Importance of Managing Turnover

Workforce experts estimate that the cost of replacing a worker is 1.5 times the annual salary of the worker. To minimize your turnover costs and maintain a productive workplace, employers need to look beyond the salary and benefits.

The GCC region’s economic environment requires a different approach to minimizing turnover, however, like many workforce trends, turnover rates track employment growth. In this new era of ongoing soft labor markets and unusually low quit rates, the pressing issue at many companies is not whether voluntary turnover is too high, but whether it is too low to provide opportunities for introducing new talent and resetting salaries, with the managerial reluctance to discharge poor performers.

The costs of unwanted turnover can be huge. Costs such as ramp-up time for new hires, lost sales and lower morale among remaining employees are just a few of challenges that organizations face. Fortunately, it is fairly simply to increase engagement levels and retain valued employees.

Optimal turnover is not the lowest turnover you can achieve. In essence, it is what produces the highest long-term levels of productivity and business improvement. Achieving optimal turnover means understanding both the financial costs and gains incurred as well as controlling who stays and who goes. Although many workforce management executives are satisfied with simply minimizing turnover and measuring it against broad industry benchmarks, others have mastered turnover as a tool for achieving a maximum return on the investment in human capital.
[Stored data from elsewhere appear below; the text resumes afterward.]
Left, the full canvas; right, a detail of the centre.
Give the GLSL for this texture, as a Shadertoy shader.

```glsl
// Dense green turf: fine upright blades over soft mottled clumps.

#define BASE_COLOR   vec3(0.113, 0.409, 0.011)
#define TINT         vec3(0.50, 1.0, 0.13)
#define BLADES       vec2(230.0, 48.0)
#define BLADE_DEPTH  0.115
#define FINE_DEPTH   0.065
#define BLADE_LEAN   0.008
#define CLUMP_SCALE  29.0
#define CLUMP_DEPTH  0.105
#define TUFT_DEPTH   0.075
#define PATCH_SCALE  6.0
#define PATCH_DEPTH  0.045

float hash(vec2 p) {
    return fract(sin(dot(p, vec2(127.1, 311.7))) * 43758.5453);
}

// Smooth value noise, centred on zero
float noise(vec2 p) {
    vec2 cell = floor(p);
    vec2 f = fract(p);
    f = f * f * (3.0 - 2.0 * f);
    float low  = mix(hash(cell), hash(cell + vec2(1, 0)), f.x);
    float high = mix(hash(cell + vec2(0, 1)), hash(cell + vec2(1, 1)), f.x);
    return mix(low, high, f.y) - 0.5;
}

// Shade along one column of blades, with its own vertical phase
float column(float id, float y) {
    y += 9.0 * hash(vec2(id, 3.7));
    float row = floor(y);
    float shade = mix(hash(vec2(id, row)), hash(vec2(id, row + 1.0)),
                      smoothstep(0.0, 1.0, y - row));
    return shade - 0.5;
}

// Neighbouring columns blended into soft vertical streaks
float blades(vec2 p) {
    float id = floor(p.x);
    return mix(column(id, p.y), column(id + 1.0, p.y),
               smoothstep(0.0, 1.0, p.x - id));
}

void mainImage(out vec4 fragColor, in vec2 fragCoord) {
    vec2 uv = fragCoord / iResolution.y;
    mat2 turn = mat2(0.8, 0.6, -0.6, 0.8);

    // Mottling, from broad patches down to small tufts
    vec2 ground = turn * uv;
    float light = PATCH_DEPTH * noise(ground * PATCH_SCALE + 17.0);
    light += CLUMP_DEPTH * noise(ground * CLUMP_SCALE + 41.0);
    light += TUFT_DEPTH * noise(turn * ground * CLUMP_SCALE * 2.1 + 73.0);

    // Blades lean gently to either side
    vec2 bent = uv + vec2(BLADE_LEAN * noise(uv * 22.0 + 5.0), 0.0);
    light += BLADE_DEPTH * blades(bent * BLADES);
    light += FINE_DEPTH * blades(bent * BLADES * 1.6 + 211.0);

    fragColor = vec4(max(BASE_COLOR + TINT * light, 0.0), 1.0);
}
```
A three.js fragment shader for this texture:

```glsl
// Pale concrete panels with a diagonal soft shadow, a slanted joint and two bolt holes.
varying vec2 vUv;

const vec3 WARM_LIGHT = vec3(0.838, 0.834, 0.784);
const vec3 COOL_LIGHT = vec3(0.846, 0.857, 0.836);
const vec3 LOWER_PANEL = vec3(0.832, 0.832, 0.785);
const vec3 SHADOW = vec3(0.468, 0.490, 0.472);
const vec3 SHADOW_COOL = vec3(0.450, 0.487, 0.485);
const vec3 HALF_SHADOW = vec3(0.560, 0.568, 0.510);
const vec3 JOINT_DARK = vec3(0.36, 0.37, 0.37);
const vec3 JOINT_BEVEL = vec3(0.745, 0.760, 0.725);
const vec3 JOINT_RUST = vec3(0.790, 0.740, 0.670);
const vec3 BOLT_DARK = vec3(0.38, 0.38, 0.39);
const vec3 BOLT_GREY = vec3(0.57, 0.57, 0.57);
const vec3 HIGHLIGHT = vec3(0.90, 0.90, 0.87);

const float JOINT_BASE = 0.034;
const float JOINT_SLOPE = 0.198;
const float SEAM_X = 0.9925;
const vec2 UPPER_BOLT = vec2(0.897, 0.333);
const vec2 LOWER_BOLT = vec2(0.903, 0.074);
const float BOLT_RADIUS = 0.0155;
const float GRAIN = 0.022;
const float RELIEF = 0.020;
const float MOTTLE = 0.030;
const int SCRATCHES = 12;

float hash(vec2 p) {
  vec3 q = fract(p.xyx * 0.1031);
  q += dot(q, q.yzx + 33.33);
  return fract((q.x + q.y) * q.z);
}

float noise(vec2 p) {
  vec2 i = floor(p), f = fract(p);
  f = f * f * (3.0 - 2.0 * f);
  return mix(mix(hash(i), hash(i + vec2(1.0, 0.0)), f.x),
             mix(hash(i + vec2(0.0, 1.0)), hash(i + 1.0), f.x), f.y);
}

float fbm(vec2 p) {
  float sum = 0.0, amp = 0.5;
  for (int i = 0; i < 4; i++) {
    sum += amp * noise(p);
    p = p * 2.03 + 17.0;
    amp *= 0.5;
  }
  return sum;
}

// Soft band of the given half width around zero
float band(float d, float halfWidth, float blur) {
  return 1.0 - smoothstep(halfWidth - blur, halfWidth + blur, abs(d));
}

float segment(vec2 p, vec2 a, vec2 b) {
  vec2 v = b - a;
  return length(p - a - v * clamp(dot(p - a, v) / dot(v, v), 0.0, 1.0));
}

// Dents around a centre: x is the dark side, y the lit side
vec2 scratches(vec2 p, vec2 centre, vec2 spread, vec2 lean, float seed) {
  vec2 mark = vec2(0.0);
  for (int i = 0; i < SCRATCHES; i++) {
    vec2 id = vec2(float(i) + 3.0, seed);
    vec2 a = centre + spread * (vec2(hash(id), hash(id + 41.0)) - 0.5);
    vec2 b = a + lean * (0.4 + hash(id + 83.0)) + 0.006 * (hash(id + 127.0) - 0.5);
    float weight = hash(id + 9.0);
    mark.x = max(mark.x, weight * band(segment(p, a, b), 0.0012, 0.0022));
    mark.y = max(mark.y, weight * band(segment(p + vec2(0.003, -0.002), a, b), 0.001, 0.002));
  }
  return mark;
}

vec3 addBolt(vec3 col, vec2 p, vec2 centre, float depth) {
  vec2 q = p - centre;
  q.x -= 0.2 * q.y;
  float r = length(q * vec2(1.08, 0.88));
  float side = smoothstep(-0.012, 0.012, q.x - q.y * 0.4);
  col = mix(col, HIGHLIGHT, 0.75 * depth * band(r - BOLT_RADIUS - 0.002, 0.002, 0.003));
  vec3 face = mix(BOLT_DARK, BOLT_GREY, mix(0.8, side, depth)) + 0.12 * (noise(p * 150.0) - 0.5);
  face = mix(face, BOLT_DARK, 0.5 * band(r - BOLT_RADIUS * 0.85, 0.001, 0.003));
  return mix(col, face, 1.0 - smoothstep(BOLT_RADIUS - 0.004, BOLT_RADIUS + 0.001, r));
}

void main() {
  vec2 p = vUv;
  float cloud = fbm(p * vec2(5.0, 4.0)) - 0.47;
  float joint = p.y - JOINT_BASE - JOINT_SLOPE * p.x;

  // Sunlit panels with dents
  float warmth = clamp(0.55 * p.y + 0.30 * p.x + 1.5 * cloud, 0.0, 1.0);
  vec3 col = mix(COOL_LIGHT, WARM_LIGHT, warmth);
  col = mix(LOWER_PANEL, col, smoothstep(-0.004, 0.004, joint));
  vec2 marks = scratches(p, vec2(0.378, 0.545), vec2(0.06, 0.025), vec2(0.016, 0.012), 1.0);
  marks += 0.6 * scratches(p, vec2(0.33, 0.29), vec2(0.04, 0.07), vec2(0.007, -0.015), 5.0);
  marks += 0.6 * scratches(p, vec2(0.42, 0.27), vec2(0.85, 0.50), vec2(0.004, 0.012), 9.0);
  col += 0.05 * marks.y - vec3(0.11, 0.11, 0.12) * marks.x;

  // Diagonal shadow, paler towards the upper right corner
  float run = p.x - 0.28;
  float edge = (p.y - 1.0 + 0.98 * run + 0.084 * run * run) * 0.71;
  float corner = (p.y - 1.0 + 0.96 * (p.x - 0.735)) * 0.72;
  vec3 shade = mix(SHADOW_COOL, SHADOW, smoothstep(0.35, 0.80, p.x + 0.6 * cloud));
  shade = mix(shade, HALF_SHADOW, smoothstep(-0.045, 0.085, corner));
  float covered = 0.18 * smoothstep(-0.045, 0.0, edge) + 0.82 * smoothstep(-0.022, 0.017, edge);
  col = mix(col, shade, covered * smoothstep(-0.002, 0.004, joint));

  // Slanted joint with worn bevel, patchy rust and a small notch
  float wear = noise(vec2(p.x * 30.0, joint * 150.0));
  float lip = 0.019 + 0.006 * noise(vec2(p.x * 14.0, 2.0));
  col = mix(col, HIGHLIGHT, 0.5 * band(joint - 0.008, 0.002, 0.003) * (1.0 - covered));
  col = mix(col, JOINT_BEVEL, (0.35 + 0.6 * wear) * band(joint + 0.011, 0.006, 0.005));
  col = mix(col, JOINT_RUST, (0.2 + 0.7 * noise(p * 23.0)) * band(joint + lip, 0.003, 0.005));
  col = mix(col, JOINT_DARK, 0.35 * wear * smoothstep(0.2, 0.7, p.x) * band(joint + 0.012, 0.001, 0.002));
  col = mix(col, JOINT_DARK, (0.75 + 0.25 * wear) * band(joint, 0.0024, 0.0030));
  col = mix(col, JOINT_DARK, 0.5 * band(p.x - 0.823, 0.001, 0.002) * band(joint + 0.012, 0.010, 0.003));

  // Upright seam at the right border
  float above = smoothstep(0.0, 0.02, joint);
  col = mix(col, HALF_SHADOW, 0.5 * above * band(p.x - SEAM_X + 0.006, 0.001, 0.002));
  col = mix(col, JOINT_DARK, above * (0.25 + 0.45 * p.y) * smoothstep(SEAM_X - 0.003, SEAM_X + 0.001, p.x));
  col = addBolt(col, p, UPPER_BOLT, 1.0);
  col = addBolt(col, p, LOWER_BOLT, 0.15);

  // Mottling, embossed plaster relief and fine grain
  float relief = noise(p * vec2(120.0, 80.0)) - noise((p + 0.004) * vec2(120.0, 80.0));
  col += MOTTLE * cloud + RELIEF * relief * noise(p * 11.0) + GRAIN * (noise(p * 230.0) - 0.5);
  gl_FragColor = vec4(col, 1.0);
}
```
Employers must replace old skill sets with new ones as technology or the customer base changes. And in some situations, companies must reshape the workforce for a different demographic mix or for a better distribution of age groups. A company may simply need to move out low performers and upgrade talent. When the typical annual performance review process is too slow to create significant organizational change companies should adopt semiannual or even quarterly reviews to speed up the process of terminating low performers, including employees who cannot step up to meet new needs.

Critical Success Factors:

  • Consistency of treatment for reward and retention
  • Implementation of specialized or targeted reward programs where applicable
  • Formal, performance-based appraisals/performance evaluations with public recognition
  • Measuring employee satisfaction
  • Continued employee development at all levels with defined career paths
  • Generous benefits package, above-market compensation and benefits
  • Creation of a positive and relaxed work environment
  • Cultural development initiatives

Tackling turnover is about helping employees to grow. It’s about being fair and consistent. It’s about creating a workplace where you would want to be every day.